Issue: No date of placement of feeding tube noted. Feeding tubes are not mature for at least 4 weeks. Because the feeding tube tract may not have matured adequately before 4 weeks, the gastric wall and the abdominal wall may separate leaving a rent in the gastric wall. The blind placement of a feeding tube at the bedside may result in the tube being placed in the peritoneal cavity. Therefore, if it has been less than 4 weeks since placement of the feeding tube, the site is immature and feeding tube replacement should be referred to GI. The problem may be that information on the date of placement of the tube may not be available
Issue: Is auscultation of “burp” adequate for confirmation of tube?

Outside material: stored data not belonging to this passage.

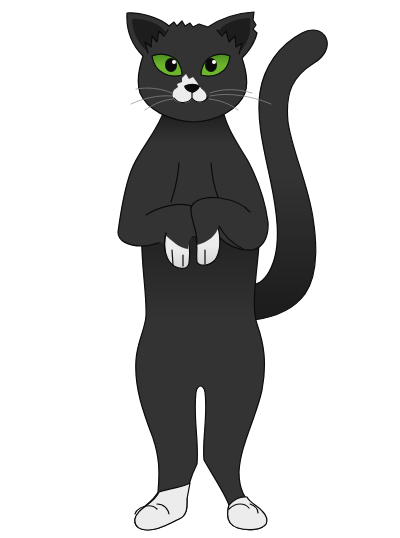
<!DOCTYPE html>
<html lang="en">
<head>
<meta charset="utf-8">
<title>Standing tuxedo cat</title>
<style>
:root { --paper: #fff; --fur: #333334; --shade: #1d1d1e; --line: #0b0b0c; --white-fur: #ececec; --iris: #6cb52d; --iris-dark: #4d8e1f; }
html, body { margin: 0; background: var(--paper); overflow: hidden; }
svg { display: block; width: 400px; height: 538px; }
.fur { fill: var(--fur); }
.outlined { stroke: var(--line); stroke-width: 1.2; stroke-linejoin: round; }
.line { fill: none; stroke: var(--line); stroke-width: 1.2; stroke-linecap: round; stroke-linejoin: round; }
.white { fill: var(--white-fur); }
.ink { fill: var(--line); }
.whisker { fill: none; stroke: #8d8d8d; stroke-width: .7; stroke-linecap: round; }
</style>
</head>
<body>
<svg viewBox="0 0 400 538" role="img" aria-label="Black and white cat with green eyes standing upright with its front paws folded">
  <defs>
    <linearGradient id="tail-shade" x1="0" y1="0" x2="0" y2="1">
      <stop offset=".5" stop-color="#333334"/>
      <stop offset=".95" stop-color="#1d1d1e"/>
    </linearGradient>
    <linearGradient id="body-shade" gradientUnits="userSpaceOnUse" x1="0" y1="235" x2="0" y2="320">
      <stop offset="0" stop-color="#222223"/>
      <stop offset="1" stop-color="#333334"/>
    </linearGradient>
    <linearGradient id="neck-shade" gradientUnits="userSpaceOnUse" x1="0" y1="112" x2="0" y2="142">
      <stop offset="0" stop-color="#1d1d1e"/>
      <stop offset="1" stop-color="#333334"/>
    </linearGradient>
    <linearGradient id="paw-shade" x1="0" y1="0" x2="0" y2="1">
      <stop offset=".5" stop-color="#ececec"/>
      <stop offset="1" stop-color="#d6d6d6"/>
    </linearGradient>
    <linearGradient id="iris-shade" x1="0" y1="0" x2="0" y2="1">
      <stop offset="0" stop-color="#4d8e1f"/>
      <stop offset=".5" stop-color="#6cb52d"/>
    </linearGradient>
  </defs>

  <path id="tail" class="outlined" fill="url(#tail-shade)" d="M254 320C276 317 294 309 305 294C316 278 318 250 313 218C308 184 292 150 288 122C285 92 293 76 314 63C324 57 330 47 326 38C322 29 311 28 302 33C279 45 264 67 260 92C256 119 264 150 270 178C277 211 281 241 273 263C268 277 261 284 252 285Z"/>

  <g id="lower-body">
    <path class="outlined" fill="url(#body-shade)" d="M142 228C140 260 147 291 146 316C145 330 137 342 136 360C134 388 144 414 153 438C159 456 160 470 158 492C153 503 137 509 135 519C134 526 139 530 148 530C160 530 170 523 179 519C188 515 187 506 187 500C187 488 191 476 197 464C199 440 193 418 196 392C198 384 203 384 205 392C208 416 202 440 204 460C213 476 224 492 229 505C226 516 228 525 238 528C248 531 262 530 266 524C268 514 260 509 255 506C244 500 239 488 239 472C240 446 256 418 262 390C267 363 264 344 257 324C250 303 259 262 260 230Z"/>
    <path class="white outlined" d="M190 483C181 488 166 489 159 492C154 504 137 508 135 519C134 526 139 530 148 530C160 530 170 523 179 519C188 515 187 506 187 499Z"/>
    <path class="white outlined" d="M229 505C234 500 239 496 247 497C250 503 258 506 262 511C266 515 268 520 266 524C262 530 248 531 238 528C228 525 226 516 229 505Z"/>
    <path class="line" d="M135 514C138 506 151 503 157 509M157 504C164 504 168 509 169 514M229 509C236 502 245 503 249 508M250 504C256 506 258 509 258 513"/>
  </g>

  <g id="torso-and-arms">
    <path class="outlined" fill="url(#neck-shade)" d="M166 106C158 132 139 149 131 171C124 190 121 210 118 232C118 241 128 246 142 246C156 246 163 241 170 238L218 236C228 246 240 251 252 250C263 248 269 237 268 222C265 200 258 180 248 161C238 144 226 128 222 106Z"/>
    <path class="line" d="M179 163C178 177 175 190 171 202M211 163C212 177 214 187 218 197"/>
    <path class="fur" d="M147 214C160 206 178 202 190 205C199 207 202 211 202 216L190 240L168 244L147 240Z"/>
    <path id="left-paw" class="outlined" fill="url(#paw-shade)" d="M166 233C163 246 165 260 174 266C181 270 188 269 189 263C190 254 190 246 188 239Z"/>
    <path class="fur" d="M165 235C172 240 178 248 188 249L192 222L172 222Z"/>
    <path id="right-paw" class="outlined" fill="url(#paw-shade)" d="M196 239C198 246 196 254 197 262C200 267 209 266 215 260C220 253 221 240 218 226Z"/>
    <path class="fur" d="M190 207C194 198 208 196 220 198C234 200 245 206 250 214L242 236L219 226C216 236 208 242 197 245C198 235 191 223 190 207Z"/>
    <path class="line" d="M146 215C160 206 180 202 192 206M191 209C192 199 208 196 220 198C233 200 244 205 250 212M191 207C190 219 197 228 197 243M219 226C225 237 235 245 243 249M166 233C164 240 164 245 165 251M172 250L173 265M183 255L183 266M205 250L205 264"/>
  </g>

  <g id="head">
    <path class="fur outlined" d="M127 13C139 12 159 17 169 26L174 22L177 26L182 21L185 26L190 23L193 27L199 24L208 27C221 18 238 13 254 12L253 20L256 25L253 29L257 33C255 42 249 51 242 58C246 70 249 82 245 93C239 108 219 121 194 122C168 121 147 109 140 93C136 81 139 68 143 56C132 45 126 30 127 13Z"/>
    <g id="ears">
      <path fill="var(--shade)" d="M132 19C145 18 158 23 166 32C160 36 153 43 148 52C138 44 132 31 132 19Z"/>
      <path fill="var(--shade)" d="M250 18C237 18 225 23 218 31C226 36 233 44 239 53C247 44 252 34 250 18Z"/>
      <path class="fur" d="M148 55L145 42L151 47L152 36L157 42L159 31L164 36L169 29L169 42Z"/>
      <path class="fur" d="M239 56L242 43L236 47L235 36L229 42L226 31L222 36L215 29L216 43Z"/>
      <path class="line" d="M148 53L145 42L151 47L152 36L157 42L159 31L164 36L168 30M239 54L242 43L236 47L235 36L229 42L226 31L222 36L217 30"/>
    </g>
    <g id="eyes">
      <path class="outlined" fill="url(#iris-shade)" d="M152 56C161 52 173 55 178 62C181 67 182 71 182 75C172 78 155 75 152 56Z"/>
      <path class="outlined" fill="url(#iris-shade)" d="M230 56C221 52 210 55 205 62C202 67 201 71 201 75C212 78 228 75 230 56Z"/>
      <ellipse class="ink" cx="171" cy="65" rx="6" ry="7"/>
      <ellipse class="ink" cx="211" cy="65" rx="6" ry="7"/>
      <circle cx="174" cy="62" r="2" fill="#fff"/>
      <circle cx="214" cy="62" r="2" fill="#fff"/>
    </g>
    <g id="muzzle">
      <path class="white" d="M186 74L189 79L193 77L196 81C199 85 200 88 204 91C208 95 207 100 202 102C197 103 194 101 192 99C189 103 183 104 178 102C173 100 171 95 174 90L178 87L177 84L182 82L182 78Z"/>
      <path class="ink" d="M184 86C189 83 196 83 200 86C199 90 196 91 193 93C189 92 185 90 184 86Z"/>
      <path class="line" d="M192 92L192 98M174 98C179 105 189 103 192 98C195 103 204 104 208 97"/>
    </g>
    <g id="whiskers" class="whisker">
      <path d="M172 93C160 88 147 87 136 89M172 96C158 95 144 98 131 104M173 99C162 100 152 105 145 110"/>
      <path d="M210 93C224 88 239 89 252 93M210 96C229 92 252 96 271 104M209 99C220 100 230 104 238 110"/>
    </g>
  </g>
</svg>
</body>
</html>
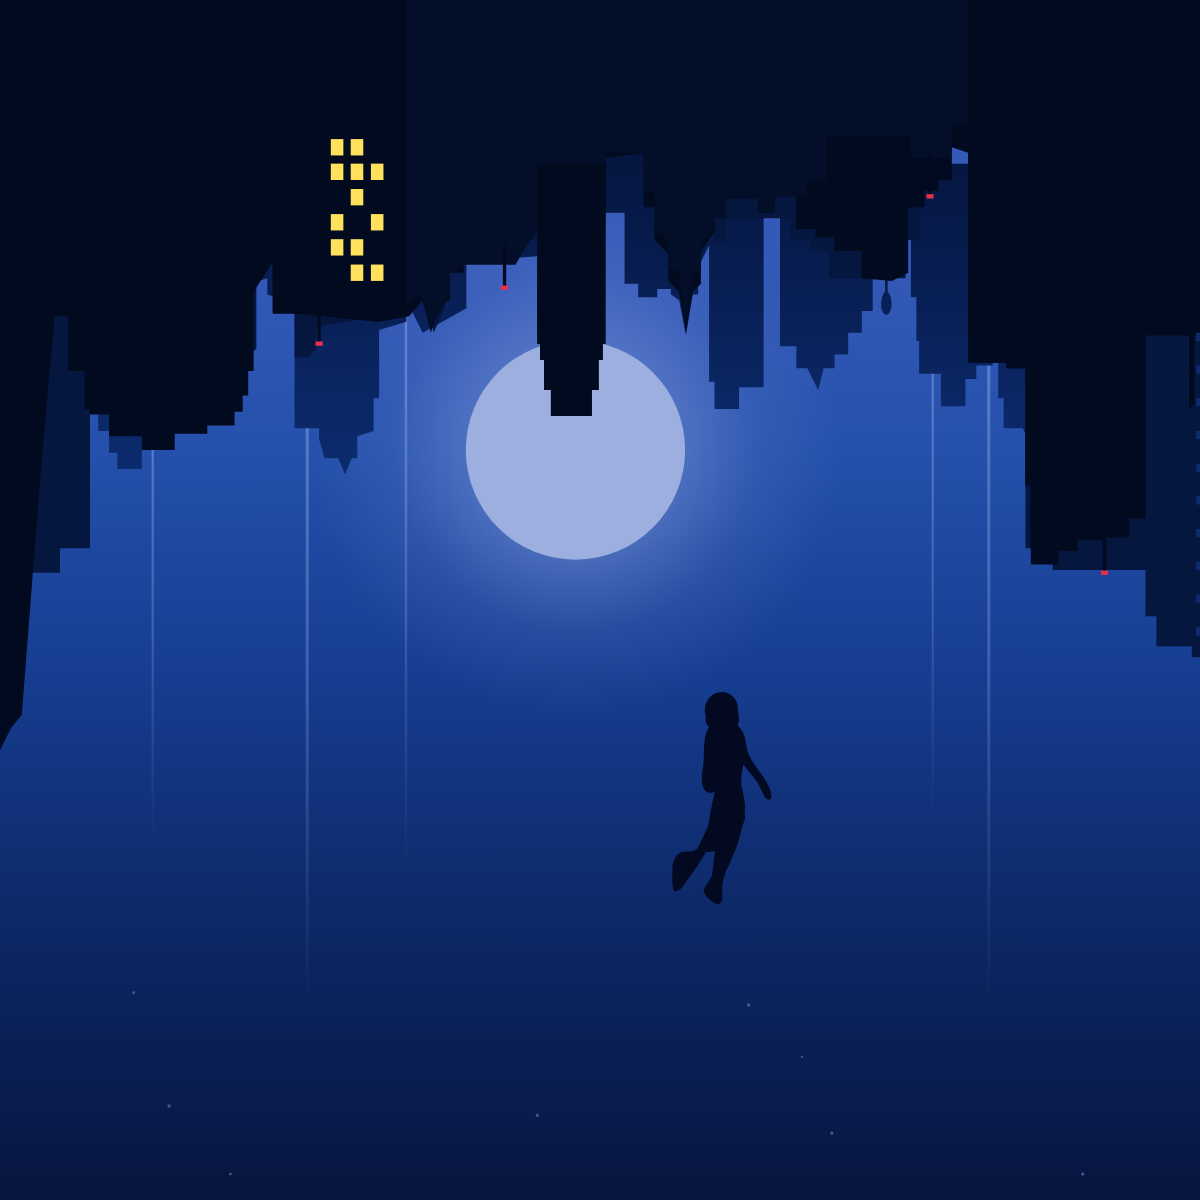
<!DOCTYPE html>
<html lang="en">
<head>
<meta charset="utf-8">
<title>Inverted city at night</title>
<style>
  :root {
    --sky-top: #3459b8;
    --sky-upper: #2450ab;
    --sky-mid: #163d91;
    --sky-low: #0c2866;
    --sky-bottom: #07153e;
    --moon: #9dafdf;
    --glow: #7f98dc;
    --city-front: #020a20;
    --city-panel: #030e29;
    --city-mid: #05163f;
    --city-far-top: #04133a;
    --city-far-end: #0c2c70;
    --window: #ffe15c;
    --beacon: #e8304a;
    --beam: #9fb8f5;
    --figure: #020920;
  }
  * { box-sizing: border-box; }
  html, body { margin: 0; padding: 0; background: var(--sky-bottom); }
  body { width: 1200px; height: 1200px; overflow: hidden; }
  .artwork { display: block; width: 1200px; height: 1200px; }
  .moon { fill: var(--moon); }
  .city-far { fill: url(#far-fade); }
  .city-mid { fill: var(--city-mid); }
  .city-front { fill: var(--city-front); }
  .city-panel { fill: var(--city-panel); }
  .windows { fill: var(--window); }
  .mast { fill: var(--city-front); }
  .beacon { fill: var(--beacon); }
  .stars { fill: #8aa4e6; opacity: .45; }
  .figure { fill: var(--figure); }
  .ledges { fill: #0d2c70; }
</style>
</head>
<body>
<svg class="artwork" viewBox="0 0 440 440" role="img" aria-label="A figure floats in a blue night sky beneath an upside-down city and a full moon">
  <defs>
    <linearGradient id="sky" x1="0" y1="0" x2="0" y2="1">
      <stop offset="0" stop-color="var(--sky-top)"/>
      <stop offset=".22" stop-color="var(--sky-top)"/>
      <stop offset=".38" stop-color="var(--sky-upper)"/>
      <stop offset=".56" stop-color="var(--sky-mid)"/>
      <stop offset=".77" stop-color="var(--sky-low)"/>
      <stop offset="1" stop-color="var(--sky-bottom)"/>
    </linearGradient>
    <radialGradient id="moon-glow">
      <stop offset="0" stop-color="var(--glow)" stop-opacity=".62"/>
      <stop offset=".42" stop-color="var(--glow)" stop-opacity=".42"/>
      <stop offset=".68" stop-color="var(--glow)" stop-opacity=".14"/>
      <stop offset="1" stop-color="var(--glow)" stop-opacity="0"/>
    </radialGradient>
    <linearGradient id="far-fade" gradientUnits="userSpaceOnUse" x1="0" y1="45" x2="0" y2="175">
      <stop offset="0" stop-color="var(--city-far-top)"/>
      <stop offset="1" stop-color="var(--city-far-end)"/>
    </linearGradient>
    <linearGradient id="beam-fade" x1="0" y1="0" x2="0" y2="1">
      <stop offset="0" stop-color="var(--beam)" stop-opacity=".42"/>
      <stop offset=".5" stop-color="var(--beam)" stop-opacity=".26"/>
      <stop offset="1" stop-color="var(--beam)" stop-opacity="0"/>
    </linearGradient>
    <rect id="window" width="4.6" height="6"/>
    <g id="antenna">
      <rect class="mast" x="-.6" y="-16" width="1.2" height="16"/>
      <rect class="beacon" x="-1.3" y="-.8" width="2.6" height="1.6"/>
    </g>
  </defs>

  <rect id="night-sky" width="440" height="440" fill="url(#sky)"/>

  <g id="moonlight">
    <circle cx="211" cy="165" r="98" fill="url(#moon-glow)"/>
    <circle class="moon" cx="211" cy="165" r="40.2"/>
  </g>

  <g id="light-beams" fill="url(#beam-fade)">
    <rect x="55.6" y="160" width=".8" height="150"/>
    <rect x="112.1" y="150" width="1.1" height="220"/>
    <rect x="148.4" y="115" width=".9" height="205"/>
    <rect x="341.6" y="130" width=".8" height="170"/>
    <rect x="362" y="130" width="1.1" height="240"/>
  </g>

  <g id="far-skyline" class="city-far">
    <path d="M36 100V158H40V166H43V172H52V165H64V155H76V100Z"/>
    <path d="M92 50V104L98 102V108L101 109V50Z"/>
    <path d="M108 90V157H117V161L119 168H124L126.500 174L129 168H131V160L137 158V146H139V121L149 118V80Z"/>
    <path d="M149 60V110L155 122L171 113V96L197 94V60Z"/>
    <path d="M220 40V84H222V78H229V104H234V109H241V106H247V40Z"/>
    <path d="M246 60V108L249 110L251.500 123L254 108H256V98L260 90V140H262V150H271V142H280V60Z"/>
    <path d="M286 60V127H292V135H296L300 143L302 135H306V130H311V122H316V114H320V60Z"/>
    <path d="M324.500 95V107C322.500 109 322.600 115 325 115.500C327.400 115 327.500 109 325.500 107V95Z"/>
    <path d="M334 60V109H336V125H337V137H345V149H354V139H358V134H364V60Z"/>
    <path d="M366 120V146H368V157H375L377 161V120Z"/>
  </g>

  <g id="middle-skyline" class="city-mid">
    <path d="M8 110V210H22V201H33V136L28 110Z"/>
    <path d="M88 60V132L94 128V60Z"/>
    <path d="M108 100V131H113L116 128V120L137 116V100Z"/>
    <path d="M149 50V95H153L159 122L163 113V94H186L191 88H197V50Z"/>
    <path d="M262 40V89H266V80H290V88H297V92H304V102H332V88H337V40Z"/>
    <path d="M376 110V201H386V209H420V226H424V237H437V241H440V110Z"/>
  </g>

  <g id="front-skyline">
    <path class="city-front" d="M0 0H440V123H438V148L436 150V123H420V190H414V197H405V198H395V202H388V207H378V178H376V135H369V133H358V130H355V56L349 54V66H344V70H339V76H333V100L327 103L316 102V92H306V87H299V84H292V72H284V78H278V73H266V80H262V85L257 92V104L254 107L251.500 122L249 107L245 103V93L240 88V76H236V56L222 58V78V126H221V132H219.500V143H217V152.500H202V143H199.500V132H198V126H197V84L193 90L189 97H170V100H165V110L161 112L158 122L155 110L150 116L139 118L118 115H100V96L93 107V136H91V145H89V151H86V156H76V159H64V165H52V160H40V152H33V150H31V136H25V116H20L15 172L8 262L4 267L0 275Z"/>
    <path class="city-panel" d="M149 0H355V46H349V58H334V50H303V66H296V72H284V78H278V73H266V80H262V84L257 90V100H254L251.500 120L249 100L245 98V88L240 84V70H236V56H222V78L218 70H200L197 84L193 90L189 97H170L165 100V108L158 120L154 108L149 112Z"/>
    <path class="city-front" d="M197 60H222V126H221V132H219.500V143H217V152.500H202V143H199.500V132H198V126H197Z"/>
    <path class="city-front" d="M100 0H149V114L138 118L100 114Z"/>
    <path class="city-front" d="M355 0H440V120H420V190H414V197H395V202H388V206H378V178H376V135H369V133H355Z"/>
  </g>

  <g id="edge-ledges" class="ledges">
    <path d="M438.600 122h1.400v3h-1.400zM438.600 134h1.400v3h-1.400zM438.600 146h1.400v3h-1.400zM438.600 158h1.400v3h-1.400zM438.600 170h1.400v3h-1.400zM438.600 182h1.400v3h-1.400zM438.600 194h1.400v3h-1.400zM438.600 206h1.400v3h-1.400zM438.600 218h1.400v3h-1.400zM438.600 230h1.400v3h-1.400z"/>
  </g>

  <g id="lit-windows" class="windows">
    <use href="#window" x="121.300" y="51"/>
    <use href="#window" x="128.600" y="51"/>
    <use href="#window" x="121.300" y="60"/>
    <use href="#window" x="128.600" y="60"/>
    <use href="#window" x="136" y="60"/>
    <use href="#window" x="128.600" y="69.300"/>
    <use href="#window" x="121.300" y="78.500"/>
    <use href="#window" x="136" y="78.500"/>
    <use href="#window" x="121.300" y="87.700"/>
    <use href="#window" x="128.600" y="87.700"/>
    <use href="#window" x="128.600" y="97"/>
    <use href="#window" x="136" y="97"/>
  </g>

  <g id="antennas">
    <use href="#antenna" x="117" y="126"/>
    <use href="#antenna" x="185" y="105.500"/>
    <use href="#antenna" x="341" y="72"/>
    <use href="#antenna" x="405" y="210"/>
  </g>

  <g id="floating-figure" class="figure">
    <path id="head-and-hair" d="M264 253.800C267.800 253.500 270.300 256.200 270.500 259.300C270.700 262 271.600 264 270.200 266.300L262.500 268C260 267.200 258.300 265.500 258.800 262.600C257.600 258.300 260 254.200 264 253.800Z"/>
    <path id="torso-and-arms" d="M262 265.500L268.800 264.800C271.800 266.300 273.300 269.500 273.600 273.200C274.200 277.500 277.200 281.200 279.800 284.800C281 286.500 282.800 289.500 282.900 292.200C282.600 293.500 281.300 293.400 280.500 292.300C279.300 290.500 278.800 288.300 277.300 286.300L272.600 280.400C271.800 283.300 271.600 286 271.900 288.500C272.700 291.500 273.400 294.500 272.900 297.500L261.500 298C261 295 261.500 292.500 262.200 290C261.300 291 259.500 291 258.400 289.800C257 287.500 257.100 284.500 257.800 281.500C258.300 277 257.800 271 259.200 268C259.800 266.600 260.800 266 262 265.500Z"/>
    <path id="back-leg" d="M261.700 295C260.300 300 260.500 306 259.300 311.500C257 316 254.300 319.500 252.200 322.500C250.600 325 249.200 327 247.300 326.800C246.200 325 246.500 321.800 246.600 319C246.500 315.800 247.700 313 250.200 312.300C252.500 312.100 254.200 312.500 255.800 311C258 307 260 301 264 296Z"/>
    <path id="front-leg" d="M262 294H272.900C273.400 299 271.900 304 270.600 309C269.400 312.500 267.800 316 266.200 319.500C265 322.500 264.600 325 264.800 328C264.900 330 264.500 331.800 262.900 331.500C260.800 330.700 258.700 329 258 326.800C257.900 325.200 260.200 323.300 261 321C261.800 316.500 262.200 311.500 262.600 307C262 302.500 261.300 298 262 294Z"/>
    <path id="skirt" d="M261.800 292H272.600L273.200 300L269.500 311L259 312.500C259.300 305 260.200 298 261.800 292Z"/>
  </g>

  <g id="faint-stars" class="stars">
    <circle cx="49" cy="364" r=".5"/>
    <circle cx="62" cy="405.500" r=".6"/>
    <circle cx="84.500" cy="430.500" r=".5"/>
    <circle cx="197" cy="409" r=".6"/>
    <circle cx="274.500" cy="368.500" r=".6"/>
    <circle cx="294" cy="387.500" r=".4"/>
    <circle cx="305" cy="415.500" r=".6"/>
    <circle cx="397" cy="430.500" r=".6"/>
  </g>
</svg>
</body>
</html>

If feeding material returns on placement of tube and you hear a burp, this may be sufficient. However, verification with contrast x-ray of abdomen is prudent if any doubt. In fact up-to-date declares contrast x-ray verification as the standard of care for verification of feeding tube placement.
Issue: As an attending you do not know what the resident does not know. You can’t assume anything. This requires eternal vigilance as one easily goes into the default mode of assuming the resident may know “basic” stuff. With EMR, there should be a template specifically asking date of placement of tube and if it is less than 4 weeks a recommended referral to GI. After pt is discharged, call the patient back if you find that the tube placement wasnt adequately verified.
– Dr. Peter Gruber